Hours are consumed in scrambling for three or four miles up and down steps, and over the most abominable course a bicycle was ever dragged, carried, up-ended and lugged over. At the end of that time I reach a temple occupying a romantic position in a rocky defile, and where a flight of steps leads down to the water's edge. All semblance of anything in the nature of a continuous path terminates at the temple, and hailing a sampan bound up stream, I obtain passage to the northern extremity of the canyon.
The sampan is towed by a team of seven coolies, harnessed to a small, strong rope made of bamboo splint. It is interesting, yet painful, to see these men clambering like goats about the rocky cliffs, sometimes as much as a hundred feet above the water; one of the number does nothing else but throw the rope over protuberant points of rock. One would naturally imagine that Chinese enterprise would be sufficient to construct something like a decent towpath through this caiion, considering the number of boats towed through it daily; but everything in China seems to be done by the main strength and awkwardness of individuals.
The boatmen seem honest-hearted fellows; at noon they invite me to participate in their frugal meal of rice and turnips. Passing sampans are greeted by the crew of our boat with the intelligence that a Fankwae is aboard; the news being invariably conveyed with a droll "ha-ha!" and received with the same. Indeed, the average Chinese river-man or agriculturist, the simple-hearted children of the water and the soil, seem to regard the Fankwae as a creature so remarkably comical, that the mere mention of him causes them to laugh.

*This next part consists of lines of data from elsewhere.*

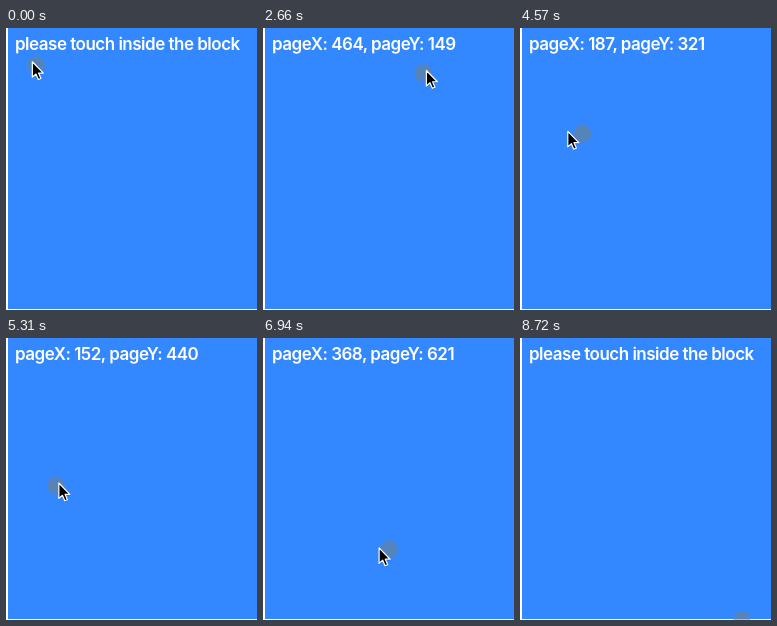
An HTML page for the animation above (9.03 s loop, 251x282 px).

```html
<!DOCTYPE html>
<html lang="en">
<head>
<meta charset="utf-8">
<title>Touch position</title>
<style>
  html, body { margin: 0; width: 100%; height: 100%; overflow: hidden; background: #fff; }
  svg { display: block; }
  text { font: 600 17px Inter, "Liberation Sans", sans-serif; letter-spacing: -0.5px; fill: #fff; }
</style>
</head>
<body>
<svg width="251" height="282" viewBox="0 0 251 282">
  <defs>
    <radialGradient id="soft">
      <stop offset="0.85" stop-color="#778078" stop-opacity="0.5"/>
      <stop offset="1" stop-color="#778078" stop-opacity="0"/>
    </radialGradient>
  </defs>
  <rect x="2" width="249" height="281" fill="#38f"/>
  <text id="label" x="9" y="22"></text>
  <circle id="dot" r="9.5" fill="url(#soft)"/>
  <g id="cursor" stroke-linejoin="round">
    <path d="M0 1.5V17L4 13.5 6.5 19 9 18 6.5 12.5H11.5Z" opacity="0.2"/>
    <path d="M0 0V15.5L3.6 12.3 6 17.8 8.6 16.7 6.2 11.3H11Z" stroke="#fff" stroke-width="1.2"/>
  </g>
</svg>
<script>
const LOOP = 9030, STEP = 147.5, LAST = 59;
const PRESS = 11, RELEASE = 58;
const LEAD = 0.33; // the arrow runs this many steps ahead of the dot

// Zigzag sweep down the block: step, x, y
const path = [
  [0, 30, 37], [5, 18, 58], [9, 30, 41], [14, 50, 38],
  [18, 160.25, 45.07], [22, 222, 62], [26, 225.97, 87.32],
  [33, 22, 115], [36, 50, 147.54], [41, 220, 157],
  [47, 126.33, 211.27], [51, 39, 233], [56, 210, 268], [LAST, 222, 282]
];

const [label, dot, cursor] = ["label", "dot", "cursor"].map(id => document.getElementById(id));

const rate = (a, b, axis) => (b[axis] - a[axis]) / (b[0] - a[0]);

// Harmonic mean of both sides; flat at the ends and at turning points
function slope(i, axis) {
  if (i === 0 || i === path.length - 1) return 0;
  const before = rate(path[i - 1], path[i], axis), after = rate(path[i], path[i + 1], axis);
  return before * after > 0 ? 2 * before * after / (before + after) : 0;
}

function position(step) {
  const s = Math.min(step, LAST);
  const i = Math.max(path.findIndex(p => p[0] >= s), 1);
  const a = path[i - 1], b = path[i], span = b[0] - a[0], u = (s - a[0]) / span;
  return [1, 2].map(k =>
    a[k] + (b[k] - a[k]) * u * u * (3 - 2 * u) +
    span * u * (1 - u) * (slope(i - 1, k) * (1 - u) - slope(i, k) * u));
}

function draw(now) {
  const step = Math.min(Math.floor((now % LOOP + 5) / STEP), LAST);
  const [x, y] = position(step), [tipX, tipY] = position(step + LEAD);
  const touching = step >= PRESS && step < RELEASE;
  label.textContent = touching
    ? `pageX: ${Math.round(2.83 * x + 10.5)}, pageY: ${Math.round(2.84 * y + 21)}`
    : "please touch inside the block";
  dot.setAttribute("cx", x);
  dot.setAttribute("cy", y);
  cursor.setAttribute("transform", `translate(${tipX - 3.5} ${tipY - 3.5})`);
  cursor.setAttribute("visibility", step < LAST ? "visible" : "hidden");
}

const start = performance.now();
function tick() {
  draw(performance.now() - start);
  requestAnimationFrame(tick);
}
tick();
</script>
</body>
</html>
```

Near the end of the canon the boat is moored at a village for the day, and my knee feeling much better from the rest, I pursue my course up the bank of the river. The bank is level in a general sense, but much cut up with small tributary creeks.